Recently, Facebook has been fighting back against the ad blockers that have been sweeping most other internet sites clean for years. Adblock Plus tried to block Facebook ads, so Facebook blocked the ad blocker. Given that Facebook has the multi-billion valuation, they're likely to win this battle. Now, Google is starting a similar one on their own turf.
Google Will Start Ranking Non-Google Ads Lower
“To improve the mobile search experience, after January 10, 2017, pages where content is not easily accessible to a user on the transition from the mobile search results may not rank as highly. […]
Although the majority of pages now have text and content on the page that is readable without zooming, we’ve recently seen many examples where these pages show intrusive interstitials to users. While the underlying content is present on the page and available to be indexed by Google, content may be visually obscured by an interstitial. This can frustrate users because they are unable to easily access the content that they were expecting when they tapped on the search result.”
The move is easy to applaud, since those page-blocking pop-up ads are genuinely annoying. Still, many consider Google to be a search engine through which they can find the most relevant information. The decision to rank a page lower simply due to its pop-up ads will impact major, trustworthy news sites. And since Google doesn't run that type of ad, it just so happens to rank a swathe of non-Google ads lower, making Google more money in the long run.
Also, Facebook's Testing Autoplaying Video Ads With Sound Now
Advertisers don't like Facebook‘s silent video autoplaying feature. So Facebook's changing it.
“We're running a small test in News Feed where people can choose whether they want to watch videos with sound on from the start,” a Facebook spokesperson told Ad Age.
This is despite Facebook's own knowledge that 80 percent of their users hate this. From a February blog post: “Our research found that when feed-based mobile video ads play loudly when people aren't expecting it, 80% react negatively, both toward the platform and the advertiser.”

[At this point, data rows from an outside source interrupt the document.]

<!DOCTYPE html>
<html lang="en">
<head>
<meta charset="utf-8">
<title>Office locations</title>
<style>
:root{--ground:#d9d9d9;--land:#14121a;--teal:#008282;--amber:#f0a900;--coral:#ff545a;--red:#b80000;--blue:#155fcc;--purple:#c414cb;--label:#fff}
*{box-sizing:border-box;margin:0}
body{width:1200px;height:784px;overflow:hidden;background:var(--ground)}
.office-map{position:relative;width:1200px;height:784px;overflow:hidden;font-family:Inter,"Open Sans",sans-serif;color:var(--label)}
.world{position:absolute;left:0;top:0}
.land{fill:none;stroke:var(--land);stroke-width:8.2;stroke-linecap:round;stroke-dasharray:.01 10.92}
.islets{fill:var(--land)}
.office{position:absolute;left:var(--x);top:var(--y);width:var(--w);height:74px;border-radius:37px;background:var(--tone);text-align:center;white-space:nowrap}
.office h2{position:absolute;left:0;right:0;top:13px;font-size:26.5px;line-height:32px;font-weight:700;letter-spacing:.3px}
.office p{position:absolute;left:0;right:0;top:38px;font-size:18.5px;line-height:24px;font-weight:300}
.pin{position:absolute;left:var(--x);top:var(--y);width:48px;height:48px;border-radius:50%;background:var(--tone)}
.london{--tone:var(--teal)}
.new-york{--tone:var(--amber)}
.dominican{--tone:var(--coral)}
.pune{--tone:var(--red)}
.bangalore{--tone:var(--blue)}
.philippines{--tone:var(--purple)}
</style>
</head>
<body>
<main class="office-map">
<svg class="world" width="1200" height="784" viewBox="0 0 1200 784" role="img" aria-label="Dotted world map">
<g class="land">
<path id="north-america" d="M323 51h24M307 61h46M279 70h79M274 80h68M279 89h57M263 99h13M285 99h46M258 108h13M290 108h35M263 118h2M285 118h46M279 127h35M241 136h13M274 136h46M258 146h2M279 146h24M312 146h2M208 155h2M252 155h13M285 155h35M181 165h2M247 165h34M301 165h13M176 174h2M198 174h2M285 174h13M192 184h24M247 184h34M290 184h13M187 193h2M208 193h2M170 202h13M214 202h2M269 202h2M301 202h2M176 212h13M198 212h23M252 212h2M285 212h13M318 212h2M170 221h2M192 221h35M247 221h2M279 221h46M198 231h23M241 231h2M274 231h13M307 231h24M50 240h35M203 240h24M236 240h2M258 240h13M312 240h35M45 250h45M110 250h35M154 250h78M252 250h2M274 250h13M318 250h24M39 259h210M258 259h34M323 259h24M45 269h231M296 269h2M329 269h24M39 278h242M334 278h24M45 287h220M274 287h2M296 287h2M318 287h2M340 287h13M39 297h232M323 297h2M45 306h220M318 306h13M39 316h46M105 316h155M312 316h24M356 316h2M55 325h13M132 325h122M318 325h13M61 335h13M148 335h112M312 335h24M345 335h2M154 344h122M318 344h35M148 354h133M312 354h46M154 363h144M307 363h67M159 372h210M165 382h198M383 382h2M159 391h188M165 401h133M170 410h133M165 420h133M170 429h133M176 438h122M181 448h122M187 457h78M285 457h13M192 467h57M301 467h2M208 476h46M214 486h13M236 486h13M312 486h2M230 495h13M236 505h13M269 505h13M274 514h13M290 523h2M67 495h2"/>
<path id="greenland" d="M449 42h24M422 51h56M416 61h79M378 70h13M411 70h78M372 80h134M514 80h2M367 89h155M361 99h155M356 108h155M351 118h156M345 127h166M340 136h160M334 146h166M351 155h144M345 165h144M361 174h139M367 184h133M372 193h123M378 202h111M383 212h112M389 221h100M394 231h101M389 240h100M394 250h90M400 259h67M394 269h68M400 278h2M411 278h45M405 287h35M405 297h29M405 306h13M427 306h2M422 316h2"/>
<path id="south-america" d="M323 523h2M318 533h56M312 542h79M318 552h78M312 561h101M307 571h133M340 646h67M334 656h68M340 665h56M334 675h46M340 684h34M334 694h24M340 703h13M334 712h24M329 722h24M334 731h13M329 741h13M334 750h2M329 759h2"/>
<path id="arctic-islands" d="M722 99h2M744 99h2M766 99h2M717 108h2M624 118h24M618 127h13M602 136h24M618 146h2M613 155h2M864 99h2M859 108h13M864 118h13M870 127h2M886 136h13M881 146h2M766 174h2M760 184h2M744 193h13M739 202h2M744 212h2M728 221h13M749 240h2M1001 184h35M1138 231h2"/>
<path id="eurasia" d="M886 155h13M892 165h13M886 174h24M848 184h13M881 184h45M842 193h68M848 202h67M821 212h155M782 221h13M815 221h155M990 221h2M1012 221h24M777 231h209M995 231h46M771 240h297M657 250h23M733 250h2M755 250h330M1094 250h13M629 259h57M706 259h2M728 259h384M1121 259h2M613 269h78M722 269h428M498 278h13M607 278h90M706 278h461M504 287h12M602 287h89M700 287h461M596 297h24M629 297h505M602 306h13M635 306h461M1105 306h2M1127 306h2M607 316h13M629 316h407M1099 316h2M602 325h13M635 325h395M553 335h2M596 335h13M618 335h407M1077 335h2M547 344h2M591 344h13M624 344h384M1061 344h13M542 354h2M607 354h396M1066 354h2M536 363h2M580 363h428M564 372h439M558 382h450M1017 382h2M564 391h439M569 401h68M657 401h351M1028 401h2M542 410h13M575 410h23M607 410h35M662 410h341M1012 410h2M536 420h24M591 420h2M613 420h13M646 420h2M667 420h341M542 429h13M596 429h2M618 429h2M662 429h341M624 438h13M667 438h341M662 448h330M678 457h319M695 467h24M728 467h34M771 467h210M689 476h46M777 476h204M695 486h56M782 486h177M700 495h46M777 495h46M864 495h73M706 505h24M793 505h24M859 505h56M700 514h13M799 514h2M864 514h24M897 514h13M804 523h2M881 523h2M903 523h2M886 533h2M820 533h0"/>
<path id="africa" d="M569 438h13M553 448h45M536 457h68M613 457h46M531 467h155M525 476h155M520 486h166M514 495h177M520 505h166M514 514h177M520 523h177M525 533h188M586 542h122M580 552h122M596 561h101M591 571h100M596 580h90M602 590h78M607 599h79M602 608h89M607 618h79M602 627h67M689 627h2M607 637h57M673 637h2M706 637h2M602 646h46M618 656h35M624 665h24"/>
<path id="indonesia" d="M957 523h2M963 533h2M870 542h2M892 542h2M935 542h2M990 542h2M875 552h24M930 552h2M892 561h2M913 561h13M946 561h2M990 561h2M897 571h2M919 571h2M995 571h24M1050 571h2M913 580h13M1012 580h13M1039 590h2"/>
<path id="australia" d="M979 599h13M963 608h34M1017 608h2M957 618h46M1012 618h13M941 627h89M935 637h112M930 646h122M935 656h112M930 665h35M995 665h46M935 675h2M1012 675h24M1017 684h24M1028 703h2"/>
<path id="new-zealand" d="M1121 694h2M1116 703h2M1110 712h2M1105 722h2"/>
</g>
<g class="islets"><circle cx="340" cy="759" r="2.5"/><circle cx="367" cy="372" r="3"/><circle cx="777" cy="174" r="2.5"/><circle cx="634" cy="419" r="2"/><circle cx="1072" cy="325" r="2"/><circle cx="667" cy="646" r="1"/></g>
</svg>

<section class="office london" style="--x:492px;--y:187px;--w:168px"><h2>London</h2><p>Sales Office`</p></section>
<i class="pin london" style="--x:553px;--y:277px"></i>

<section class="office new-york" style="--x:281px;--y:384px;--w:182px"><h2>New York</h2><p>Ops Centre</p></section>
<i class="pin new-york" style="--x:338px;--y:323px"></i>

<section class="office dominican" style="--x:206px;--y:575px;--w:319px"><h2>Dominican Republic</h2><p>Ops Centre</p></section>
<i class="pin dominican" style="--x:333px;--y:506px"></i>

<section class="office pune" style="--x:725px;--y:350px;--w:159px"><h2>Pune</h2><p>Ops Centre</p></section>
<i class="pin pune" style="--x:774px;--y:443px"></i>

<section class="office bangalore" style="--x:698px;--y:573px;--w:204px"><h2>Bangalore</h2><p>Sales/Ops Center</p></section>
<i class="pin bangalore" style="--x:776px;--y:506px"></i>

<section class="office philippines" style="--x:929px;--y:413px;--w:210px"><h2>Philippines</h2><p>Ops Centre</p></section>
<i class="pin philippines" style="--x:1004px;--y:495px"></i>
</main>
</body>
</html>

Clearly, Google and Facebook are invested in shutting down ads and improving user's experience, as long as their monopoly on the previously open web allows them to profit as much as possible.